As mortgage blues continue, one more lender is gone from the American landscape. That lender is HSBC Finance, formerly known as predatory lender Household International.
Household was sold to HSBC in 2003, following Household’s $484 million predatory lending settlement. After HSBC purchased the company the name was changed to HSBC Finance Corp., but little if anything really changed. HSBC continued to finance subordinated loans such as home equity loans. HSBC also operated Decision One Mortgage.
On September 21, 2007, HSBC will took an $880 million writedown and closed the business.
Trying to make a profit from subprime lasted until March of 2009, at which time HSBC exited all but credit card operations. HSBC shut down HSBC Auto lending as well.
While HSBC served a niche market that may remain under-served for many years, it was Household International under the guidance of CEO William F. Aldinger that transitioned from a well respected company to a predatory lender.
In April 1998, Household agreed to buy Beneficial Corp. for about $8.25 billion in stock, a deal that would create one of the nation’s largest consumer finance and credit card companies. Aldinger had been in charge of Household International for four years at that time, joining the company in 1994.
Household International was sued by the State of California the same year that Household International bought Beneficial. California’s Department of Corporations sued Household International in 1998 to stop Household from charging excessive administrative fees after the company admitted to 36,000 instances in which it had violated state lending laws and regulations.
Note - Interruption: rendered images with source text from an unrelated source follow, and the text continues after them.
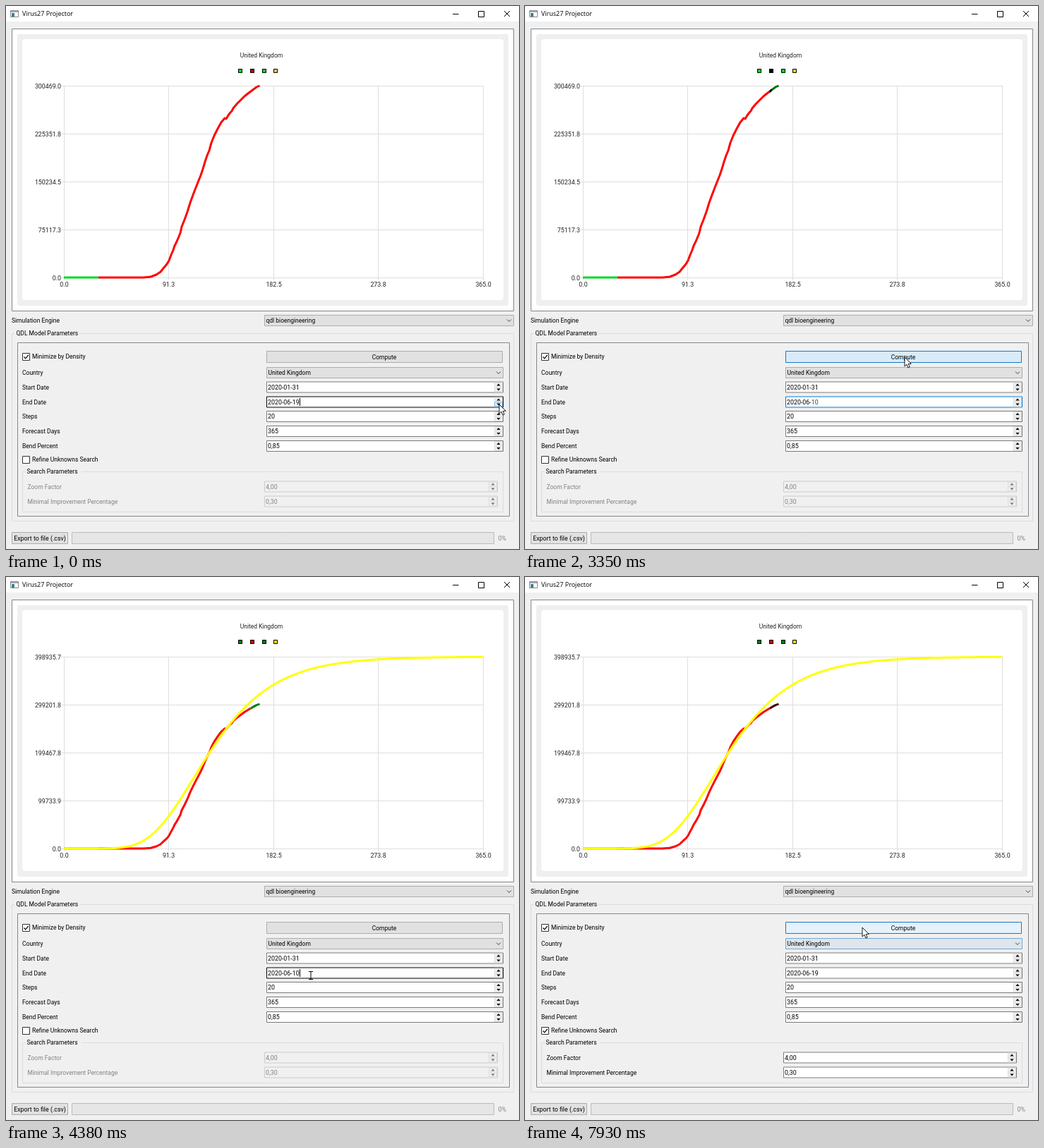
An HTML page with a canvas that plays this animation: 727x770 px, repeating every 8000 ms.

```html
<!DOCTYPE html>
<html lang="en">
<head>
<meta charset="utf-8">
<title>Virus27 Projector</title>
<style>
html, body { margin: 0; width: 100%; height: 100%; overflow: hidden; background: #f0f0f0; }
canvas { display: block; }
</style>
</head>
<body>
<canvas id="stage" width="727" height="770"></canvas>
<script>
const c = document.getElementById('stage').getContext('2d');
const LOOP = 8000, CONSOLE_ON = 3450, CONSOLE_OFF = 4380, REFINE_AT = 7230;
const UI = '8.5px Roboto, sans-serif', NUM = '8.85px Roboto, sans-serif';
const TITLE = '9px "Open Sans", sans-serif', MONO = '10.67px "Noto Sans Mono", monospace';
const BLUE = '#0078d7', LEFT = 82, RIGHT = 676.5, TOP = 113, BASE = 385;
const downs = [80, 610, 770, 930, 1160, 1330, 1480, 1640, 1790];
const ups = [5460, 5610, 5860, 6010, 6160, 6310, 6460, 6630, 6780];

// Reported cases, as x,y pairs on the chart scaled to 300469
const cases = [82,385, 195,385, 205,384, 213,381, 219,377, 223,372, 228,366, 231,361, 234,353,
  237,346, 239,340, 242,334, 247,322, 249,313, 253,303, 257,292, 261,279, 265,268, 270,255,
  276,240, 279,231, 282,221, 285,212, 288,205, 291,194, 295,184, 300,174, 305,165, 310,159,
  312,160, 315,155, 318,151, 320,149, 322,145, 327,139, 333,133, 338,128, 343,124, 347,121,
  351,118, 355,115, 359.5,113];

const log = `Range A1: [-1.00000E-01,  4.00000E-01]
Range B1: [ 3.00000E-01,  1.80000E+00]
Range B2: [ 8.75000E-01,  1.37500E+00]
Range K1: [ 2.50000E-02,  5.25000E-01]
Range K2: [-6.25000E-01,  1.87500E+00]
Build search set around  A1:  1.50000E-01 B1:  1.05000E+00 B2:  1.12500E+00 K1:  2.75000E-01 K2:  6.25000E-01 c
ompleted in  0.137280000 s.
 1.00000E+09  1
 7.24978E+00  6
 2.50765E+00  9267
 1.13238E+00  65905
 8.93617E-01  77812
 6.65816E-01  78253
 6.64089E-01  88565
 5.62363E-01  101795
 1.21444E-01  282563
 1.13578E-01  1643720
 2.99619E-02  2042051
Smallest ssrate is:  2.99619E-02
Fitting Improvement. Current ssrate:  2.99619E-02, Previous ssrate:  2.99617E-02, fitting improvement: -7.27360
E-06
Evaluating zoom completed in  60.495798900 s.
PROJECTED TOTAL CASES:  3.00955E+05
Build search set around  A1:  5.00000E-01 B1:  1.50000E+00 B2:  5.00000E-01 K1:  5.00000E-01 K2:  2.50000E+00 c
ompleted in  0.161000700 s.
 4.80074E+01  1
 4.67946E+01  527
 2.14664E+01  548
 1.68531E+01  11132
 1.31382E+01  21716
 9.91252E+00  32300
 8.46823E+00  42884
 7.69839E+00  53574
 6.64968E+00  53909
 5.34933E+00  64158
 2.41418E+00  226319
 1.24615E+00  258953
 7.36755E-01  453413
Smallest ssrate is:  7.36755E-01
PROJECTED TOTAL CASES:  3.18459E+05`.split('\n');

const count = (times, t) => times.filter(s => s <= t).length;

function fill(x0, y0, x1, y1, color) {
  c.fillStyle = color;
  c.fillRect(x0, y0, x1 - x0, y1 - y0);
}
function box(x0, y0, x1, y1, color, border) {
  if (color) fill(x0, y0, x1, y1, color);
  c.strokeStyle = border;
  c.lineWidth = 1;
  c.strokeRect(x0 + .5, y0 + .5, x1 - x0 - 1, y1 - y0 - 1);
}
function path(points, color, width = 1) {
  c.beginPath();
  for (let i = 0; i < points.length; i += 2) c.lineTo(points[i], points[i + 1]);
  c.strokeStyle = color;
  c.lineWidth = width;
  c.lineJoin = 'round';
  c.stroke();
}
// y is the middle of the capitals
function text(s, x, y, font = UI, color = '#000', align = 'left') {
  c.font = font;
  c.fillStyle = color;
  c.textAlign = align;
  c.fillText(s, x, y + 3.2);
}
function rounded(x0, y0, x1, y1, r, color) {
  c.fillStyle = color;
  c.beginPath();
  c.roundRect(x0, y0, x1 - x0, y1 - y0, r);
  c.fill();
}

function windowBar(height, title, y, titleX) {
  fill(0, 0, 727, height, '#fff');
  text(title, titleX, y, TITLE);
  path([633, y + .5, 641.5, y + .5], '#000');
  box(669, y - 4, 678, y + 5, null, '#000');
  path([706, y - 4, 714, y + 4], '#000');
  path([714, y - 4, 706, y + 4], '#000');
}

function combo(x0, y0, x1, y1, label, hot) {
  box(x0, y0, x1, y1, hot ? '#dfe5ea' : '#e1e1e1', hot ? '#6fa8d8' : '#adadad');
  const y = (y0 + y1) / 2;
  text(label, x0 + 2.5, y);
  path([x1 - 10, y - 1.5, x1 - 7, y + 1.5, x1 - 4, y - 1.5], '#444');
}

function check(y, on, label) {
  box(23, y - 5, 34, y + 6, '#fff', '#333');
  if (on) path([25.5, y + .5, 27.7, y + 2.8, 31.8, y - 2.2], '#000', 1.2);
  text(label, 37, y);
}

function spin(x0, x1, y, value, { off, border, hot = 0, press } = {}) {
  box(x0, y - 8, x1, y + 8, off ? '#f0f0f0' : '#fff', border || (off ? '#ccc' : '#7a7a7a'));
  text(value, x0 + 2, y, NUM, off ? '#838383' : '#000');
  for (const dir of [-1, 1]) {
    const x = x1 - 7, my = y + dir * 3.2, lit = hot === dir;
    box(x1 - 13, my - 3.5, x1 - 1, my + 3.5, lit ? (press ? '#b5d8f3' : '#dcedfa') : '#f0f0f0', lit ? '#7ab8e8' : '#dcdcdc');
    c.fillStyle = off ? '#777' : '#000';
    c.beginPath();
    c.moveTo(x - 2.7, my - dir * 1.2);
    c.lineTo(x + 2.7, my - dir * 1.2);
    c.lineTo(x, my + dir * 1.7);
    c.fill();
  }
}

function group(x0, y0, x1, y1, title, gap) {
  box(x0, y0, x1, y1, null, '#dcdcdc');
  fill(x0 + 5, y0, x0 + gap, y0 + 1, '#f0f0f0');
  text(title, x0 + 6.5, y0);
}

function curve(points, x0, x1, color) {
  if (x1 <= x0) return;
  c.save();
  c.beginPath();
  c.rect(x0, TOP - 1, x1 - x0, BASE - TOP + 4);
  c.clip();
  path(points, color, 3);
  c.restore();
}

function chart(t, day) {
  const done = t >= CONSOLE_OFF, max = done ? 398935.68 : 300469;
  box(8, 32, 720, 433, '#fff', '#828790');
  rounded(16, 40, 712, 425, 3, '#efefef');
  rounded(23, 47, 705, 417, 4, '#fff');
  text('United Kingdom', 362, 70, UI, '#222', 'center');

  const legend = done ? ['#008000', '#d00010', '#008000', '#ffe000']
    : t < 1330 ? ['#00d820', '#b80010', '#00d820', '#f0c468']
    : ['#00d820', '#000', '#00d820', '#dcdc28'];
  legend.forEach((color, i) => box(329 + Math.round(i * 16.8), 89, 335 + Math.round(i * 16.8), 95, color, '#000'));

  for (let k = 0; k < 5; k++) {
    const x = Math.floor(LEFT + (RIGHT - LEFT) * k / 4) + .5, y = BASE - 68 * k + .5;
    path([x, TOP, x, BASE + 4], '#dedede');
    path([LEFT - 4, y, RIGHT, y], '#dedede');
    text((max * k / 4).toFixed(1), 78, y, NUM, '#222', 'right');
    text((365 * k / 4).toFixed(1), x, 395, NUM, '#222', 'center');
  }

  const scale = 300469 / max;
  const real = cases.map((v, i) => i % 2 ? BASE - (BASE - v) * scale : v);
  const cut = Math.min(346.5 + (day - 10) * 1.627, 360.5);
  curve(real, LEFT, 131, '#00d820');
  curve(real, 131, done ? 346.5 : cut, '#ff0000');
  if (done) curve(real, 346.5, cut, '#400808');
  curve(real, cut, 361, done ? '#008000' : '#087010');
  if (!done && day < 18) curve(real, cut, cut + 3, '#000');
  if (done) {
    const fit = [];
    for (let x = LEFT; x <= RIGHT; x += 2) fit.push(x, BASE - 272 * Math.exp(-Math.exp(-.0163 * (x - 266))));
    curve(fit, LEFT, RIGHT, '#ffff00');
  }
}

// Stepped, eased pointer moves: start, end, steps, from, to
const moves = [
  [2510, 3050, 8, [699, 565], [538, 498]],
  [4460, 5140, 10, [432, 565], [697, 559]],
  [6855, 7160, 5, [697, 559], [28, 643]],
  [7470, 7930, 7, [28, 643], [478, 497]]
];
function pointer(t) {
  const started = moves.filter(m => m[0] <= t);
  if (t >= CONSOLE_OFF && started.length < 2) return moves[1][3];
  if (!started.length) return moves[0][3];
  const [t0, t1, n, from, to] = started.pop();
  const p = Math.min(1, (Math.floor((t - t0) / (t1 - t0) * (n - 1) + .001) + 1) / n);
  const e = p * p * (3 - 2 * p);
  return from.map((v, i) => v + (to[i] - v) * e);
}
function drawPointer([x, y]) {
  const beam = x > 370 && x < 690 && y > 533 && y < 632;
  c.save();
  c.translate(x, y);
  if (beam) {
    path([-3, -5.5, 3, -5.5], '#000');
    path([0, -5.5, 0, 5.5], '#000');
    path([-3, 5.5, 3, 5.5], '#000');
  } else {
    c.beginPath();
    for (const [px, py] of [[0, 0], [0, 13], [3, 10.3], [5, 15], [7.2, 14], [5.2, 9.5], [9.3, 9.3]]) c.lineTo(px, py);
    c.closePath();
    c.fillStyle = '#fff';
    c.fill();
    c.strokeStyle = '#000';
    c.lineWidth = .9;
    c.stroke();
  }
  c.restore();
}

function endDate(t, day, mouse) {
  const y = 561.5, press = [...downs, ...ups].some(s => t >= s && t < s + 75);
  const leaving = t >= 3280 && t < CONSOLE_ON, focus = !leaving && t < REFINE_AT;
  const hot = mouse[0] > 690 && mouse[1] > 553 && mouse[1] < 569 ? (mouse[1] < y ? -1 : 1) : 0;
  spin(369, 705, y, '2020-06-' + day, { border: leaving ? BLUE : focus ? '#000' : null, hot, press });
  c.font = NUM;
  const x0 = 371 + c.measureText('2020-06-').width, x1 = 371 + c.measureText('2020-06-' + day).width;
  const selected = (t >= downs[0] && t < 3280) || (t >= ups[0] && t < REFINE_AT);
  if (selected || leaving) {
    fill(x0, y - 5.5, x1 + .3, y + 5.5, selected ? BLUE : '#fff');
    text(day, x0, y, NUM, selected ? '#fff' : '#186018');
  } else if (t < downs[0] || (t >= CONSOLE_OFF && t < 5310)) {
    fill(416, y - 5.5, 417, y + 5.5, '#000');
  }
}

function simulator(t) {
  const day = 19 - count(downs, t) + count(ups, t), mouse = pointer(t), refine = t >= REFINE_AT;
  fill(0, 0, 727, 770, '#f0f0f0');
  windowBar(22, 'Virus27 Projector', 11, 23);
  box(6, 6, 18, 16, '#fff', '#888');
  fill(7, 7, 17, 9, '#aaa');
  fill(8, 10, 12, 15, '#3d7f96');
  chart(t, day);

  text('Simulation Engine', 8, 446);
  combo(366, 438, 720, 454, 'qdl bioengineering');
  group(8, 464, 720, 731, 'QDL Model Parameters', 96);
  box(16, 477, 714, 724, null, '#828790');
  check(497, true, 'Minimize by Density');

  const hover = mouse[0] > 369 && mouse[0] < 704 && mouse[1] > 488 && mouse[1] < 506;
  const face = !hover ? '#e1e1e1' : t >= 3280 && t < 3350 ? '#cce4f7' : t < CONSOLE_ON ? '#d8ebf9' : '#e5f1fb';
  box(369, 489, 704, 506, face, hover ? '#1c78c0' : '#adadad');
  text('Compute', 536, 497.5, UI, '#000', 'center');

  text('Country', 23, 520);
  combo(369, 512, 705, 528, 'United Kingdom', t >= 7780);
  text('Start Date', 23, 541);
  spin(369, 705, 540.5, '2020-01-31');
  text('End Date', 23, 562);
  endDate(t, day, mouse);
  [['Steps', '20'], ['Forecast Days', '365'], ['Bend Percent', '0,85']].forEach(([label, value], i) => {
    const y = 582 + i * 21;
    text(label, 23, y);
    spin(369, 705, y, value);
  });

  check(643, refine, 'Refine Unknowns Search');
  group(23, 660, 705, 718, 'Search Parameters', 84);
  [['Zoom Factor', '4,00'], ['Minimal Improvement Percentage', '0,30']].forEach(([label, value], i) => {
    const y = 681.5 + i * 21;
    text(label, 30.5, y, UI, refine ? '#000' : '#838383');
    spin(366, 697, y, value, { off: !refine });
  });

  box(8, 746, 88, 763, '#e1e1e1', '#adadad');
  text('Export to file (.csv)', 48, 754.5, NUM, '#000', 'center');
  box(93, 746, 692, 763, '#e6e6e6', '#bcbcbc');
  text('0%', 697.5, 754.5, NUM, '#838383');
  drawPointer(mouse);
}

function terminal(t) {
  fill(0, 0, 727, 770, '#000');
  windowBar(23, 'PowerShell 7 (x64)', 10, 22);
  fill(7, 5, 17, 15, '#1f3358');
  const shown = 25 + [0, 8, 11, 13, 15][count([3980, 4060, 4140, 4220], t)];
  log.slice(0, shown).forEach((line, i) => text(line, -.5, 29.5 + i * 12.82, MONO, '#ccc'));

  fill(715, 23, 727, 764, '#f0f0f0');
  fill(716, 109, 727, 122, '#cdcdcd');
  path([718, 32, 721, 29, 724, 32], '#444', 1.3);
  path([718, 754, 721, 757, 724, 754], '#444', 1.3);
  fill(0, 764, 332, 770, '#1b1b24');
  fill(332, 764, 727, 770, '#fff');
  fill(385, 764, 395, 770, '#f3d36b');
  fill(513, 764, 526, 770, '#e8e8e8');
  box(545, 767, 554, 772, '#fff', '#888');
  text('otăada', 400, 769, TITLE);
}

function frame(now) {
  const t = now % LOOP;
  (t >= CONSOLE_ON && t < CONSOLE_OFF ? terminal : simulator)(t);
  requestAnimationFrame(frame);
}
requestAnimationFrame(frame);
</script>
</body>
</html>
```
Household agreed, but what actually happened shocked to everyone.
In 2001 the state of California sued Household International again after discovering that “Not only did Household fail to comply in 1998, but it began practicing even more abusive lending procedures and passed these practices on to its sister corporation, Beneficial, Inc. As a result, many African-Americans, Latinos and economically disadvantaged Californians found themselves illegally nickeled and dimed by a $26 billion company.”
Household International continued to ignore legal actions, denying allegations, and settling allegations when there was no other option. With the possible exception of Household’s $484 million predatory lending lawsuit, profits from illegal actions far exceeded the fines.
HSBC continued to operate HSBC Finance with few changes. Previous settlements mandated some changes, but history already proved that HSBC would ignore what they could.
It was rumored that HFC and Beneficial Finance, operated by HSBC with much of the old Household International staff, would eventually be licensed to sell prime mortgages. It was not to be.
Whether a partial disregard for the law caught up with HSBC Finance, or whether regulators simply did not trust the company remains to be seen. One fact is clear. HSBC Finance killed the specter of Household International for good.